*Prompt*
Drop every picture. Then return, exactly, the lines from the beginning of the listing below through the one containing "--red:#ff2f00; --orange-left:#ff431b; --orange-right:#f5571f;".

Material for the task Block Start

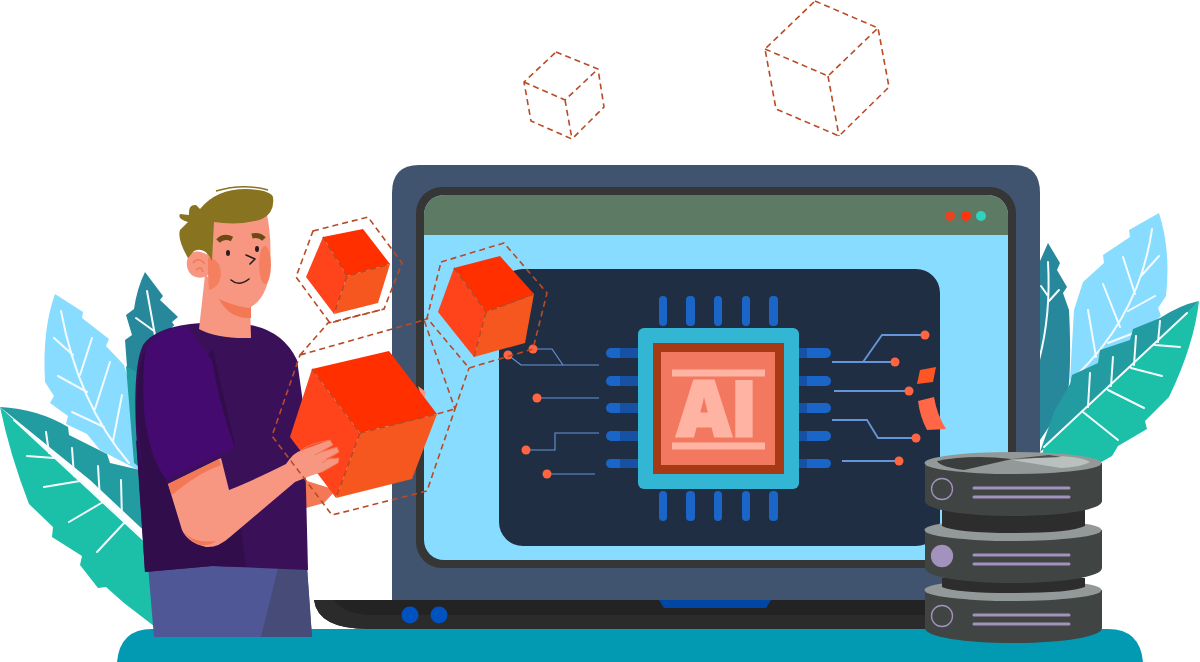
<!DOCTYPE html>
<html lang="en">
<head>
<meta charset="utf-8">
<title>AI chip illustration</title>
<style>
:root{
  --teal:#019ab2; --shell:#40536f; --bezel:#363636; --screen:#87dcff; --bar:#5c7a64;
  --panel:#202e43; --pin:#1a66c8; --pin-dark:#1751a4; --chip:#33b5d4; --chip-edge:#a63a15; --core:#f27960; --glyph:#ffb3a3;
  --trace:#6496d8; --node:#ff6541;
  --red:#ff2f00; --orange-left:#ff431b; --orange-right:#f5571f; --dash:#b94a25;
  --leaf-sky:#87dcff; --leaf-deep:#27889c; --leaf-mid:#239ca1; --leaf-green:#1cbfa8;
  --skin:#f79781; --skin-shade:#f27856; --hair:#887321; --ink:#2b1a20;
  --shirt:#3a1158; --shirt-light:#450a70; --shirt-dark:#310d4b; --jeans:#505796; --jeans-dark:#464b78;
  --disk:#404543; --disk-top:#939998; --lilac:#a391be;
}
html,body{margin:0;background:#fff;overflow:hidden}
svg{display:block;width:1200px;height:662px}
.wire{fill:none;stroke:var(--dash);stroke-width:1.6;stroke-dasharray:6 4}
.vein{fill:none;stroke:#f4fbff;stroke-width:2;stroke-linecap:round}
.trace{fill:none;stroke:var(--trace);stroke-width:1.8}
.thin{stroke-width:1.1}
.node{fill:var(--node)}
.face-line{fill:none;stroke:var(--ink);stroke-width:1.6;stroke-linecap:round;stroke-linejoin:round}
.top{fill:var(--red)} .left{fill:var(--orange-left)} .right{fill:var(--orange-right)}
.chip-label{font:900 76px "Open Sans","Noto Sans",sans-serif;fill:var(--glyph);stroke:var(--glyph);stroke-width:3}
</style>
</head>
<body>
<svg viewBox="0 0 1200 662" role="img" aria-label="Man holding glowing cubes beside a laptop that shows an AI chip">
<defs>
  <g id="pins-down">
    <rect x="659" width="8" height="30" rx="4"/><rect x="686" width="9" height="30" rx="4"/><rect x="714" width="8" height="30" rx="4"/><rect x="742" width="8" height="30" rx="4"/><rect x="769" width="9" height="30" rx="4"/>
  </g>
  <g id="pins-across">
    <rect y="348" width="32" height="10" rx="5"/><rect y="376" width="32" height="10" rx="5"/><rect y="403" width="32" height="10" rx="5"/><rect y="431" width="32" height="10" rx="5"/><rect y="459" width="32" height="9" rx="4.5"/>
  </g>
  <g id="disk">
    <path d="M925 463V501C925 510 965 516 1013 516S1102 510 1102 501V463Z" fill="var(--disk)"/>
    <ellipse cx="1013" cy="463" rx="88.500" ry="11" fill="var(--disk-top)"/>
    <path d="M974 488H1069M974 497H1069" stroke="var(--lilac)" stroke-width="3" stroke-linecap="round"/>
    <circle cx="942" cy="489" r="10.500" fill="none" stroke="var(--lilac)" stroke-width="1.300"/>
  </g>
  <clipPath id="display"><rect x="424" y="195" width="584" height="365" rx="20"/></clipPath>
</defs>

<rect width="1200" height="662" fill="#fff"/>

<g id="leaves-left">
  <path d="M145 272L163 296L160 300L178 317L172 322L188 345V480L140 470L128 380L125 340L132 335L126 315L134 309Q137 288 145 272Z" fill="var(--leaf-deep)"/>
  <path class="vein" d="M147 291L158 352M156 342L175 326M154 331L136 318"/>
  <path d="M55 294L83 312L82 318L109 339L106 346L124 365L134 400L138 470L100 450L87 434L66 424L68 416L50 403L54 396L45 382Q42 330 55 294Z" fill="var(--leaf-sky)"/>
  <path class="vein" d="M61 311C72 370 94 422 129 463M73 355L54 338M80 375L92 338M87 392L58 376M95 409L110 362M104 427L72 412M113 441L122 395"/>
  <path d="M126 366L150 380V475L134 463Z" fill="var(--leaf-mid)"/>
  <path d="M0 407Q38 409 68 427L69 435L107 454L110 463L140 470L154 510V540L90 480Z" fill="var(--leaf-mid)"/>
  <path d="M0 407L148 543L154 626L124 603L106 587L98 588L80 565L82 556L52 537L53 527L29 504Q10 455 0 407Z" fill="var(--leaf-green)"/>
  <path class="vein" d="M14 420L148 544M49 453L46 432M74 476L72 448M100 500L98 466M122 520L121 480M54 458L27 456M80 481L44 487M103 502L69 522M125 522L97 552"/>
</g>

<g id="leaves-right">
  <path d="M1048 243L1060 263L1057 270L1067 287L1063 293L1069 310Q1072 370 1067 400L1040 440L1036 270Z" fill="var(--leaf-deep)"/>
  <path class="vein" d="M1048 262Q1051 315 1039 360M1049 301L1059 290M1048 296L1041 286"/>
  <path d="M1159 213L1129 230L1130 237L1103 255L1104 263L1083 282L1074 310L1070 380L1102 366L1120 349L1142 340L1142 331L1161 316L1158 308L1166 296Q1171 250 1159 213Z" fill="var(--leaf-sky)"/>
  <path class="vein" d="M1152 229C1144 285 1118 335 1077 375M1141 276L1159 256M1135 294L1123 257M1128 311L1155 296M1120 327L1103 284M1108 343L1139 331M1096 357L1088 310"/>
  <path d="M1040 452L1054 412L1070 384L1072 375L1098 363L1100 350L1130 340L1133 329L1160 318Q1180 305 1199 301L1120 385Z" fill="var(--leaf-mid)"/>
  <path d="M1199 301Q1194 345 1169 397L1145 421L1147 429L1118 446L1112 456L1080 474L1040 468L1044 446Z" fill="var(--leaf-green)"/>
  <path class="vein" d="M1187 313L1044 447M1158 342L1160 321M1134 365L1136 336M1111 386L1113 357M1088 407L1090 373M1155 345L1180 347M1131 368L1162 376M1108 390L1144 408M1083 412L1118 440"/>
</g>

<path id="ground" d="M117 662Q120 629 152 629H1108Q1140 629 1143 662Z" fill="var(--teal)"/>

<g id="laptop">
  <path d="M419 165H1013Q1040 165 1040 193V602H392V193Q392 165 419 165Z" fill="var(--shell)"/>
  <rect x="416" y="187" width="600" height="381" rx="26" fill="var(--bezel)"/>
  <g clip-path="url(#display)">
    <rect x="424" y="195" width="584" height="365" fill="var(--screen)"/>
    <rect x="424" y="195" width="584" height="40" fill="var(--bar)"/>
  </g>
  <circle cx="950" cy="216" r="5" fill="#e8441f"/><circle cx="966" cy="216" r="5" fill="#ff3310"/><circle cx="981" cy="216" r="5" fill="#2ed3bd"/>
  <path d="M314 600H1040V629H372Q318 630 314 600Z" fill="#232323"/>
  <path d="M314 600H334Q342 612 366 615H1040V629H372Q318 630 314 600Z" fill="#2b2b2b"/>
  <path d="M659 600H771L766 608H664Z" fill="#0046a4"/>
  <circle cx="410" cy="615" r="8.500" fill="#0052c0"/><circle cx="439" cy="615" r="8.500" fill="#0052c0"/>
</g>

<g id="circuit">
  <rect x="499" y="269" width="441" height="277" rx="24" fill="var(--panel)"/>
  <g fill="var(--pin)">
    <use href="#pins-down" y="296"/><use href="#pins-down" y="491"/>
    <use href="#pins-across" x="606"/><use href="#pins-across" x="799"/>
  </g>
  <g fill="var(--pin-dark)">
    <rect x="620" y="348" width="18" height="10"/><rect x="620" y="376" width="18" height="10"/><rect x="620" y="403" width="18" height="10"/><rect x="620" y="431" width="18" height="10"/><rect x="620" y="459" width="18" height="9"/>
    <rect x="799" y="348" width="8" height="10"/><rect x="799" y="376" width="8" height="10"/><rect x="799" y="403" width="8" height="10"/><rect x="799" y="431" width="8" height="10"/><rect x="799" y="459" width="8" height="9"/>
  </g>
  <rect x="638" y="328" width="161" height="161" rx="6" fill="var(--chip)"/>
  <rect x="653" y="343" width="131" height="131" fill="var(--chip-edge)"/>
  <rect x="661" y="352" width="114" height="113" fill="var(--core)"/>
  <path d="M672 373H765M672 446H765" stroke="var(--glyph)" stroke-width="7"/>
  <text class="chip-label" x="677" y="436" textLength="80" lengthAdjust="spacingAndGlyphs">AI</text>
  <path class="trace" d="M832 362H863L882 335H924M863 362H894M834 391H908M832 420H867L878 438H914M842 461H898"/>
  <path class="trace thin" d="M508 355L521 365H599M533 349H552L563 365M537 398H599M526 450H555V433H599M547 474H595"/>
  <g class="node">
    <circle cx="925" cy="335" r="4.500"/><circle cx="895" cy="362" r="4.500"/><circle cx="909" cy="391" r="4.500"/><circle cx="916" cy="438" r="4.500"/><circle cx="899" cy="461" r="4.500"/>
    <circle cx="508" cy="355" r="4.500"/><circle cx="533" cy="349" r="4.500"/><circle cx="537" cy="398" r="4.500"/><circle cx="526" cy="450" r="4.500"/><circle cx="547" cy="474" r="4.500"/>
  </g>
  <path d="M920 370L936 367L933 382L917 384Z" fill="#ff5423"/>
  <path d="M918 401L934 397Q937 415 946 429L927 430Q920 417 918 401Z" fill="#ff6747"/>
</g>

<g id="servers">
  <use href="#disk" y="127"/>
  <path d="M942 578H1085V587Q1070 593 1013 593T942 587Z" fill="#2d2d2d"/>
  <use href="#disk" y="67"/>
  <circle cx="942" cy="556" r="10.500" fill="var(--lilac)"/>
  <path d="M942 508H1085V526Q1070 533 1013 533T942 526Z" fill="#2d2d2d"/>
  <use href="#disk"/>
  <path d="M937 461Q970 454 1012 459L964 470Q940 467 937 461Z" fill="#3a3f3d"/>
  <path d="M1012 460L1058 456Q1082 457 1090 462Q1082 467 1061 468Z" fill="#b9c0be"/>
  <path d="M1012 459L1049 455L1062 457Z" fill="#4a4f4d"/>
</g>

<g id="far-hand">
  <path d="M304 480L336 490L324 503L306 508Z" fill="var(--skin-shade)"/>
  <path d="M418 386L426 392L423 402Z" fill="var(--skin)"/>
</g>

<g id="man">
  <path d="M148 566H307L312 637H154Z" fill="var(--jeans)"/>
  <path d="M278 568H307L312 637H261Z" fill="var(--jeans-dark)"/>
  <path d="M201 323L250 325Q283 331 297 360L304 410L308 570L212 566L145 572L136 430Q133 366 143 345Q156 326 201 323Z" fill="var(--shirt)"/>
  <path d="M136 440L145 572L212 566L246 567L236 490L178 515L168 485Z" fill="var(--shirt-dark)"/>
  <path d="M213 350L235 446L216 450L200 360Z" fill="var(--shirt-dark)"/>
  <path d="M187 326Q160 327 147 347Q138 364 136 430L146 489L235 448Q219 404 212 360Z" fill="var(--shirt-light)"/>
  <path d="M136 420L146 489L167 481Q148 456 144 410Q142 365 146 348Q137 363 136 420Z" fill="var(--shirt-dark)"/>
  <path d="M205 275L199 329Q217 339 251 338L250 303Z" fill="var(--skin)"/>
  <path d="M219 299Q237 308 251 305V318Q229 319 219 299Z" fill="var(--skin-shade)"/>
  <path d="M212 216L266 210Q272 236 270 264Q269 298 249 308Q229 306 212 292L206 262Z" fill="var(--skin)"/>
  <ellipse cx="265" cy="265" rx="6" ry="19" fill="#f5805f"/><path d="M207 257Q221 259 221 275Q219 288 209 290Z" fill="#f5805f"/>
  <path d="M208 255Q194 247 188 257Q184 269 193 276Q202 280 208 275Z" fill="var(--skin)"/>
  <path d="M193 263Q198 256 205 264M196 270Q201 265 203 272" fill="none" stroke="var(--skin-shade)" stroke-width="1.500"/>
  <path d="M188 258Q177 239 180 230L188 222Q177 219 180 214L189 215Q188 204 196 205L200 209Q216 189 246 189Q270 190 273 197Q275 213 262 219Q240 226 214 222L212 261Q205 246 194 251Z" fill="var(--hair)"/>
  <path d="M216 191Q243 183 268 190" fill="none" stroke="var(--hair)" stroke-width="1.500"/>
  <path d="M218 241Q224 235 232 239M252 236Q259 234 264 239" fill="none" stroke="#6b4a14" stroke-width="5"/>
  <ellipse cx="228" cy="253" rx="2" ry="3" fill="var(--ink)"/><ellipse cx="257" cy="249" rx="2" ry="3" fill="var(--ink)"/>
  <path class="face-line" d="M246 255L255 259L250 264M231 280Q239 287 249 279"/>
</g>

<g id="cubes">
  <path class="top" d="M323 237L363 229L390 264L347 276Z"/>
  <path class="left" d="M323 237L347 276L334 314L306 277Z"/>
  <path class="right" d="M347 276L390 264L378 303L334 314Z"/>
  <path class="top" d="M454 268L500 256L534 294L486 312Z"/>
  <path class="left" d="M454 268L486 312L474 357L438 312Z"/>
  <path class="right" d="M486 312L534 294L525 343L474 357Z"/>
  <path class="top" d="M312 369L389 351L437 414L360 433Z"/>
  <path class="left" d="M312 369L360 433L336 498L290 437Z"/>
  <path class="right" d="M360 433L437 414L412 479L336 498Z"/>
</g>

<g id="near-arm">
  <path d="M168 484L221 458L229 490Q252 481 286 464Q294 452 302 450L330 440L333 445L321 452L337 447L339 452L326 459L339 458L338 463L322 472L310 476L295 482L230 537Q218 548 206 547Q188 543 182 530Z" fill="var(--skin)"/>
  <path d="M168 484L219 459L221 465Q199 473 178 490L172 495Z" fill="var(--skin-shade)"/>
  <path d="M184 532Q194 544 216 541Q199 553 184 532Z" fill="var(--skin-shade)"/>
  <path d="M299 452Q307 444 330 440L333 445L315 455M321 452L337 447L339 452L322 463M326 459L339 458L338 463L322 472" fill="none" stroke="var(--skin-shade)" stroke-width="1"/>
</g>

<g id="wireframes">
  <path class="wire" d="M556 52L598 69L604 107L572 139L531 121L524 82ZM524 82L565 100L598 69M565 100L572 139"/>
  <path class="wire" d="M815 1L878 28L889 87L839 136L776 109L765 49ZM765 49L828 76L878 28M828 76L839 136"/>
  <path class="wire" d="M313 231L368 217L402 263L384 309L330 323L296 277ZM323 237L347 276L390 264M347 276L334 314"/>
  <path class="wire" d="M441 262L504 243L547 293L533 349L469 368L427 318ZM454 268L486 312L534 294M486 312L474 357"/>
  <path class="wire" d="M300 355L424 320L455 409L427 491L332 515L272 436ZM300 355L328 323L384 309M424 320L428 318M455 409L469 368M312 369L360 433L437 414L455 409M360 433L336 498"/>
</g>
</svg>
</body>
</html>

Material for the task Block End

*Solution for this problem*
<!DOCTYPE html>
<html lang="en">
<head>
<meta charset="utf-8">
<title>AI chip illustration</title>
<style>
:root{
  --teal:#019ab2; --shell:#40536f; --bezel:#363636; --screen:#87dcff; --bar:#5c7a64;
  --panel:#202e43; --pin:#1a66c8; --pin-dark:#1751a4; --chip:#33b5d4; --chip-edge:#a63a15; --core:#f27960; --glyph:#ffb3a3;
  --trace:#6496d8; --node:#ff6541;
  --red:#ff2f00; --orange-left:#ff431b; --orange-right:#f5571f; --dash:#b94a25;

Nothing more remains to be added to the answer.